*DIRECTIONS:*
Report each line of the entries that contains the word "paper", copied in full.

-- AVAILABLE DATA follows --

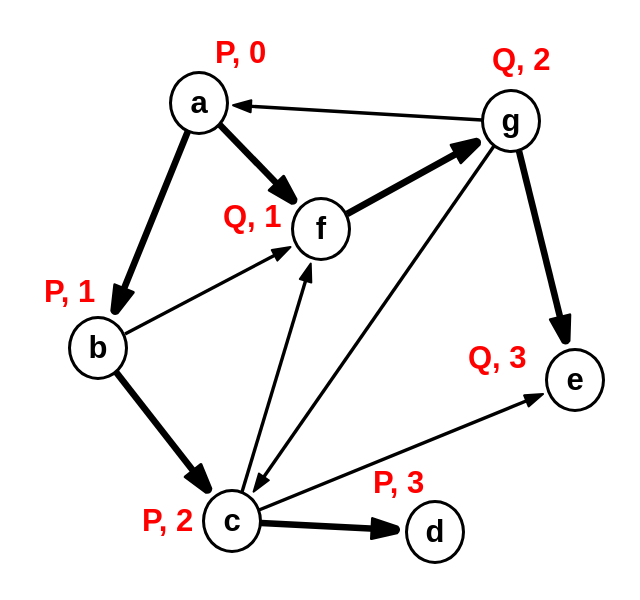
<!DOCTYPE html>
<html lang="en">
<head>
<meta charset="utf-8">
<title>Directed graph with labelled nodes</title>
<style>
:root { --ink: #000; --paper: #fff; --label: #f00; }
* { box-sizing: border-box; }
body { margin: 0; background: var(--paper); }
.graph {
  position: relative; width: 640px; height: 600px; overflow: hidden;
  background: var(--paper); color: var(--ink);
  font: bold 31px/36px "Liberation Sans", Arial, sans-serif;
}
.edges { position: absolute; inset: 0; display: block; }
.edges line { stroke: var(--ink); }
.edges marker { overflow: visible; }
.light line { stroke-width: 3.4; marker-end: url(#light-head); }
.tree line { stroke-width: 6.6; marker-end: url(#tree-head); }
.head { fill: var(--ink); stroke: var(--ink); stroke-linejoin: round; }
.node {
  position: absolute; left: var(--x); top: var(--y);
  width: 60px; height: 64px; transform: translate(-50%, -50%);
  display: flex; align-items: center; justify-content: center;
  border: 3.4px solid var(--ink); border-radius: 50%; background: var(--paper);
}
.label { position: absolute; left: var(--x); top: var(--y); color: var(--label); white-space: nowrap; }
</style>
</head>
<body>
<main class="graph">
  <svg class="edges" width="640" height="600" viewBox="0 0 640 600" aria-hidden="true">
    <defs>
      <marker id="light-head" markerUnits="userSpaceOnUse" markerWidth="20" markerHeight="14" refX="6" refY="7" orient="auto">
        <path class="head" stroke-width="2" d="M1 1L19 7L1 13Z"/>
      </marker>
      <marker id="tree-head" markerUnits="userSpaceOnUse" markerWidth="30" markerHeight="24" refX="10" refY="12" orient="auto">
        <path class="head" stroke-width="3" d="M2 2L27 9Q30 12 27 15L2 22Z"/>
      </marker>
    </defs>
    <g class="light">
      <line x1="482" y1="120" x2="246" y2="106"/>
      <line x1="125" y1="334" x2="279" y2="253"/>
      <line x1="242" y1="492" x2="307" y2="276"/>
      <line x1="494" y1="146" x2="261" y2="481"/>
      <line x1="259" y1="510" x2="531" y2="399"/>
    </g>
    <g class="tree">
      <line x1="219" y1="124" x2="282" y2="189"/>
      <line x1="188" y1="131" x2="121" y2="296"/>
      <line x1="116" y1="372" x2="198" y2="477"/>
      <line x1="261" y1="523" x2="380" y2="529"/>
      <line x1="347" y1="214" x2="463" y2="150"/>
      <line x1="519" y1="151" x2="562" y2="325"/>
    </g>
  </svg>

  <div class="node" style="--x:199px;--y:103px">a</div>
  <div class="node" style="--x:98px;--y:348px">b</div>
  <div class="node" style="--x:232px;--y:521px">c</div>
  <div class="node" style="--x:435px;--y:532px">d</div>
  <div class="node" style="--x:575px;--y:380px">e</div>
  <div class="node" style="--x:321px;--y:229px">f</div>
  <div class="node" style="--x:511px;--y:121px">g</div>

  <span class="label" style="--x:215px;--y:35px">P, 0</span>
  <span class="label" style="--x:44px;--y:274px">P, 1</span>
  <span class="label" style="--x:142px;--y:503px">P, 2</span>
  <span class="label" style="--x:373px;--y:465px">P, 3</span>
  <span class="label" style="--x:223px;--y:199px">Q, 1</span>
  <span class="label" style="--x:492px;--y:42px">Q, 2</span>
  <span class="label" style="--x:468px;--y:340px">Q, 3</span>
</main>
</body>
</html>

-- AVAILABLE DATA concluded --

*COMPLETED EXERCISE:*
:root { --ink: #000; --paper: #fff; --label: #f00; }
body { margin: 0; background: var(--paper); }
  background: var(--paper); color: var(--ink);
  border: 3.4px solid var(--ink); border-radius: 50%; background: var(--paper);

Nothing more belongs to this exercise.